__Listed records__:
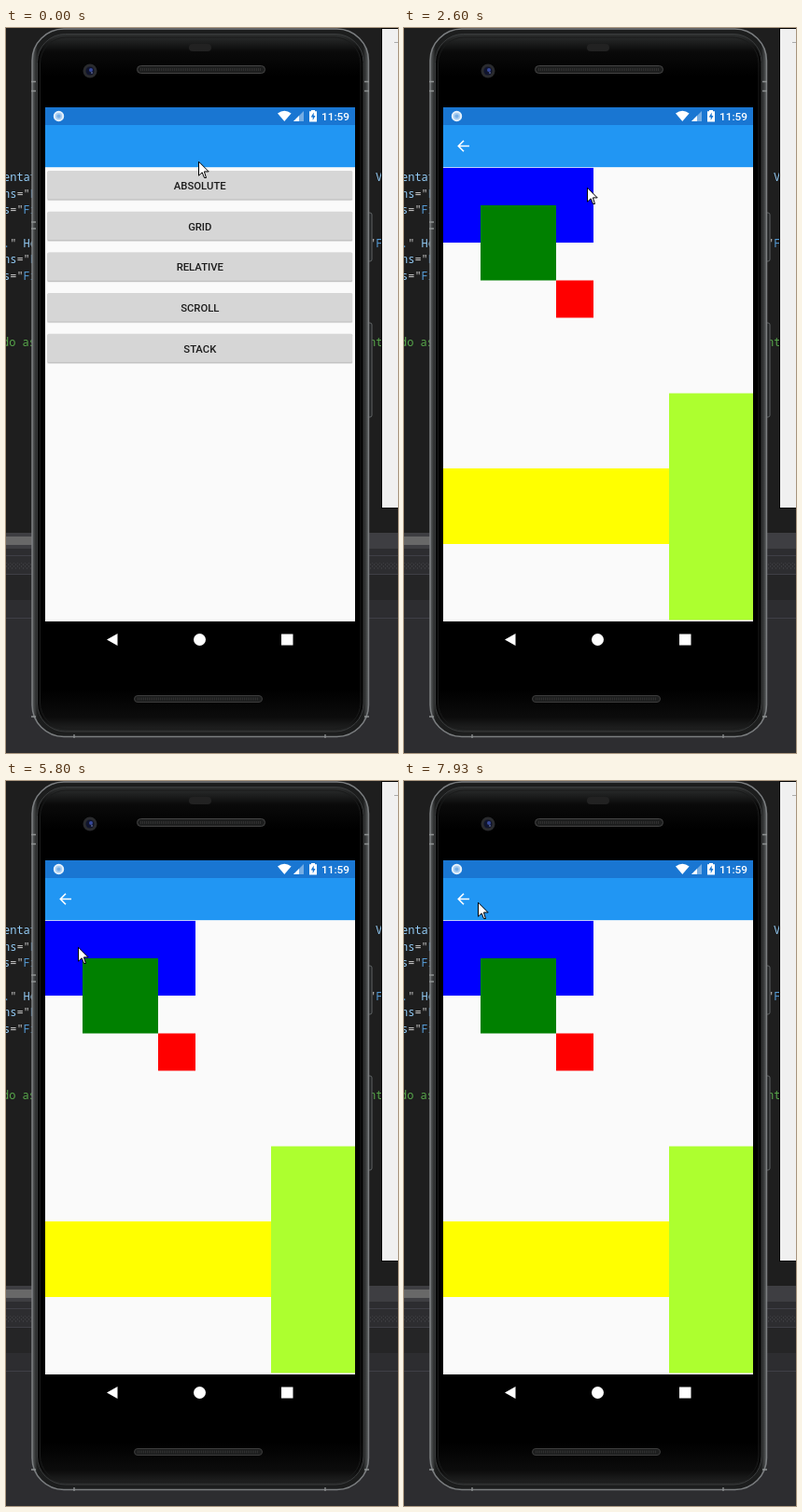
An HTML page for the animation above (8 s loop, 420 px wide and 777 px high).

```html
<!DOCTYPE html>
<html lang="en">
<head>
<meta charset="utf-8">
<title>Layout demo</title>
<style>
html, body { margin: 0; width: 100%; height: 100%; overflow: hidden; background: #1e1e1e; }
svg { display: block; width: 100%; height: 100%; }
.code { font: 12px "Noto Sans Mono", "DejaVu Sans Mono", monospace; white-space: pre; }
.ui { font-family: Roboto, sans-serif; font-weight: 500; }
</style>
</head>
<body>
<svg viewBox="0 0 420 777">
  <defs>
    <linearGradient id="gloss" x2="0" y2="1">
      <stop offset="0" stop-color="#2e3030"/>
      <stop offset=".025" stop-color="#0a0a0a"/>
      <stop offset=".06" stop-color="#000"/>
      <stop offset=".94" stop-color="#000"/>
      <stop offset=".98" stop-color="#0c0c0c"/>
      <stop offset="1" stop-color="#242525"/>
    </linearGradient>
    <linearGradient id="rim">
      <stop offset="0" stop-color="#5c5f60"/>
      <stop offset=".016" stop-color="#1c1d1d"/>
      <stop offset=".984" stop-color="#1c1d1d"/>
      <stop offset="1" stop-color="#5c5f60"/>
    </linearGradient>
    <pattern id="dots" width="4" height="4" patternUnits="userSpaceOnUse">
      <path d="M0 1h1M2 3h1" stroke="#4a4a4e"/>
    </pattern>
    <clipPath id="page"><rect x="42" y="149.800" width="332" height="486.200"/></clipPath>
  </defs>

  <rect width="420" height="777" fill="#1e1e1e"/>
  <rect y="541" width="420" height="17" fill="#3e3e42"/>
  <rect y="545" width="30" height="9" fill="#686868"/>
  <rect y="558" width="420" height="219" fill="#2d2d30"/>
  <rect y="573" width="420" height="7" fill="url(#dots)"/>
  <path d="M0 565.5H420M0 585.5H420M0 632.5H420" stroke="#3f3f46"/>
  <rect y="586" width="420" height="27" fill="#252526"/>
  <g id="code" class="code"></g>
  <rect x="402.500" y=".5" width="20" height="514" fill="#f0f0f0" stroke="#000"/>
  <path d="M416 15.500h4" stroke="#aaa"/>

  <g>
    <rect x="386" y="198" width="6" height="52" rx="2" fill="#222425" stroke="#606365"/>
    <rect x="386" y="316" width="6" height="101" rx="2" fill="#222425" stroke="#606365"/>
    <rect x="28" y="1" width="360.500" height="758.500" rx="34" fill="url(#rim)" stroke="#7b7e80" stroke-width="1.500"/>
    <path d="M27 57.500h5M27 67.500h5M27 208h5M27 215h5M384 57.500h5M384 67.500h5M27 738h5M384 738h5M73 757v4M342 757v4" stroke="#8f9293" stroke-width="1.300"/>
    <rect x="33.500" y="6.500" width="349.500" height="747.500" rx="30" fill="url(#gloss)" stroke="#3a3c3d"/>
    <rect x="36.500" y="10" width="343.500" height="741" rx="28" fill="none" stroke="#1a1b1b"/>
    <rect x="196" y="17" width="24" height="8" rx="4" fill="#222"/>
    <rect x="140.500" y="40.500" width="137" height="8" rx="4" fill="#1d1e1e" stroke="#444"/>
    <path d="M144 44.500H274" stroke="#303030" stroke-width="3" stroke-dasharray="1 1"/>
    <rect x="137.500" y="715.500" width="137" height="7" rx="3.500" fill="#1d1e1e" stroke="#3c3c3c"/>
    <path d="M141 719H271" stroke="#303030" stroke-width="3" stroke-dasharray="1 1"/>
    <circle cx="90" cy="46" r="7.500" fill="#2a2b2e"/>
    <circle cx="90" cy="46" r="4.500" fill="#10142c"/>
    <circle cx="91" cy="45" r="2" fill="#36489a"/>
    <circle cx="92" cy="48" r=".8" fill="#8997c8"/>
  </g>

  <rect x="42" y="85" width="332" height="19" fill="#1976d2"/>
  <rect x="42" y="104" width="332" height="46" fill="#2196f3"/>
  <rect x="42" y="149.200" width="332" height="486.800" fill="#fafafa"/>
  <rect x="42" y="636" width="332" height="38"/>
  <circle cx="56.500" cy="94.500" r="4.700" fill="#a9cdf0" stroke="#e4f0fb" stroke-width="2"/>
  <circle cx="56.500" cy="94.500" r="2" fill="#76aee6"/>
  <path d="M298.300 100L291 91.500Q298.300 86 305.600 91.500Z" fill="#fff"/>
  <path d="M319 89V100H308Z" fill="#75ade4"/>
  <path d="M314 94V100H308Z" fill="#fff"/>
  <path d="M327 88h4v1.300h2V100.500h-8V89.300h2Z" fill="#fff"/>
  <path d="M329.700 90.500L326.700 95.500H328.700V99L331.500 94H329.700Z" fill="#1976d2"/>
  <text class="ui" x="338" y="99" font-size="11.800" fill="#fff">11:59</text>
  <path id="back" d="M70 126.500H58.500M64 120.800L58.300 126.500L64 132.200" fill="none" stroke="#fff" stroke-width="1.600"/>
  <path d="M108 655.500L119.500 649V662Z" fill="#fff"/>
  <circle cx="207.500" cy="655.500" r="6.500" fill="#fff"/>
  <rect x="295" y="649.500" width="12.500" height="12" fill="#fff"/>

  <g clip-path="url(#page)">
    <g id="menu" class="ui" font-size="11.300" fill="#1c1c1c" text-anchor="middle"></g>
    <g id="boxes">
      <rect x="42" y="149" width="332" height="487" fill="#fafafa"/>
      <rect x="42" y="149.500" width="161" height="80.500" fill="#00f"/>
      <rect x="82" y="190" width="81" height="80.500" fill="#008000"/>
      <rect x="163" y="270.500" width="40" height="40" fill="#f00"/>
      <rect x="42" y="472" width="242" height="81" fill="#ff0"/>
      <rect x="284" y="391.500" width="90" height="243" fill="#adff2f"/>
    </g>
  </g>
  <path id="cursor" d="M.5 1.200V16.200L4.200 12.800L6.500 18.500H8.500L6.400 11.900H11.200Z" fill="#fff" stroke="#000"/>
</svg>
<script>
const LOOP = 8000, STEP = 1000 / 15, CX = 208, CY = 392.5;
const $ = id => document.getElementById(id);
const NS = "http://www.w3.org/2000/svg";

function add(parent, tag, attrs, text = "") {
  const el = document.createElementNS(NS, tag);
  for (const key in attrs) el.setAttribute(key, attrs[key]);
  el.textContent = text;
  parent.append(el);
  return el;
}

["ABSOLUTE", "GRID", "RELATIVE", "SCROLL", "STACK"].forEach((label, i) => {
  const y = 153 + i * 43.7;
  const bar = (x, dy, w, h, fill) => add($("menu"), "rect", { x, y: y + dy, width: w, height: h, rx: 1.5, fill });
  bar(44, 0, 327.5, 32.2, "#e6e6e6");
  bar(44.5, 0.5, 326.5, 31, "#c2c2c2");
  bar(44.5, 0, 326.5, 30.3, "#d6d6d6");
  add($("menu"), "text", { x: 207.8, y: y + 20 }, label);
});

const ATTR = "#92caf4", VALUE = "#569cd6", PLAIN = "#c8c8c8", NOTE = "#57a64a";
function codeLine(x, y, ...parts) {
  const line = add($("code"), "text", { x, y });
  for (const [text, fill] of parts) add(line, "tspan", { fill }, text);
}
codeLine(-3, 164, ["entat", ATTR]);
for (const y of [182, 252]) codeLine(-3, y, ["ns", ATTR], ["=\"", PLAIN], ["F", VALUE]);
for (const y of [199, 270]) codeLine(-3, y, ["s", ATTR], ["=\"", PLAIN], ["Fi", VALUE]);
codeLine(-3, 235, [".", VALUE], ["\" ", PLAIN], ["He", ATTR]);
codeLine(-4, 341, ["do as", NOTE]);
codeLine(396, 164, ["V", ATTR]);
codeLine(389, 235, ["\"", PLAIN], ["F", VALUE]);
codeLine(389, 341, ["nt", NOTE]);

// Pointer path: time, x, y
const path = [
  [0, 206, 142], [200, 218, 177], [467, 218, 177], [533, 153, 168], [600, 153, 168],
  [667, 149, 168], [800, 149, 168], [1067, 207, 161], [1267, 207, 161], [1467, 207, 163],
  [2000, 207, 163], [2200, 207, 167], [2533, 207, 167], [2930, 140, 187], [3333, 74, 170],
  [3467, 74, 170], [3533, 71, 168], [3860, 120, 225], [4200, 182, 307], [4400, 182, 307],
  [4733, 216, 515], [4933, 216, 515], [5200, 329, 504], [5400, 329, 504], [5800, 77, 177],
  [6000, 77, 177], [6333, 180, 285], [6733, 336, 409], [6867, 249, 503], [7300, 64, 440],
  [7733, 120, 177], [7933, 79, 129], [8000, 79, 129]
];

function pointAt(t) {
  const i = Math.max(1, path.findIndex(p => p[0] >= t));
  const [t0, x0, y0] = path[i - 1], [t1, x1, y1] = path[i];
  const k = (t - t0) / (t1 - t0);
  return [x0 + (x1 - x0) * k, y0 + (y1 - y0) * k].map(Math.round);
}

function zoom(el, s) {
  el.setAttribute("transform", `translate(${CX} ${CY}) scale(${s}) translate(${-CX} ${-CY})`);
}

function draw(ms) {
  const t = Math.round(Math.floor((ms + 5) / STEP) * STEP) % LOOP;
  const p = Math.min(1, Math.max(0, (t - 2035) / 290));
  zoom($("menu"), 1 - 0.03 * p);
  zoom($("boxes"), 1 + 0.075 * (1 - p));
  $("boxes").setAttribute("opacity", p);
  $("back").setAttribute("opacity", p > 0 ? 1 : 0);
  $("cursor").setAttribute("transform", `translate(${pointAt(t)})`);
}

const start = performance.now();
function tick() {
  draw((performance.now() - start) % LOOP);
  requestAnimationFrame(tick);
}
tick();
</script>
</body>
</html>
```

__Goal of the exercise__: From the listing above, count every line where the word "setAttribute" occurs; the answer is that number and nothing else.

__Worked solution__: 5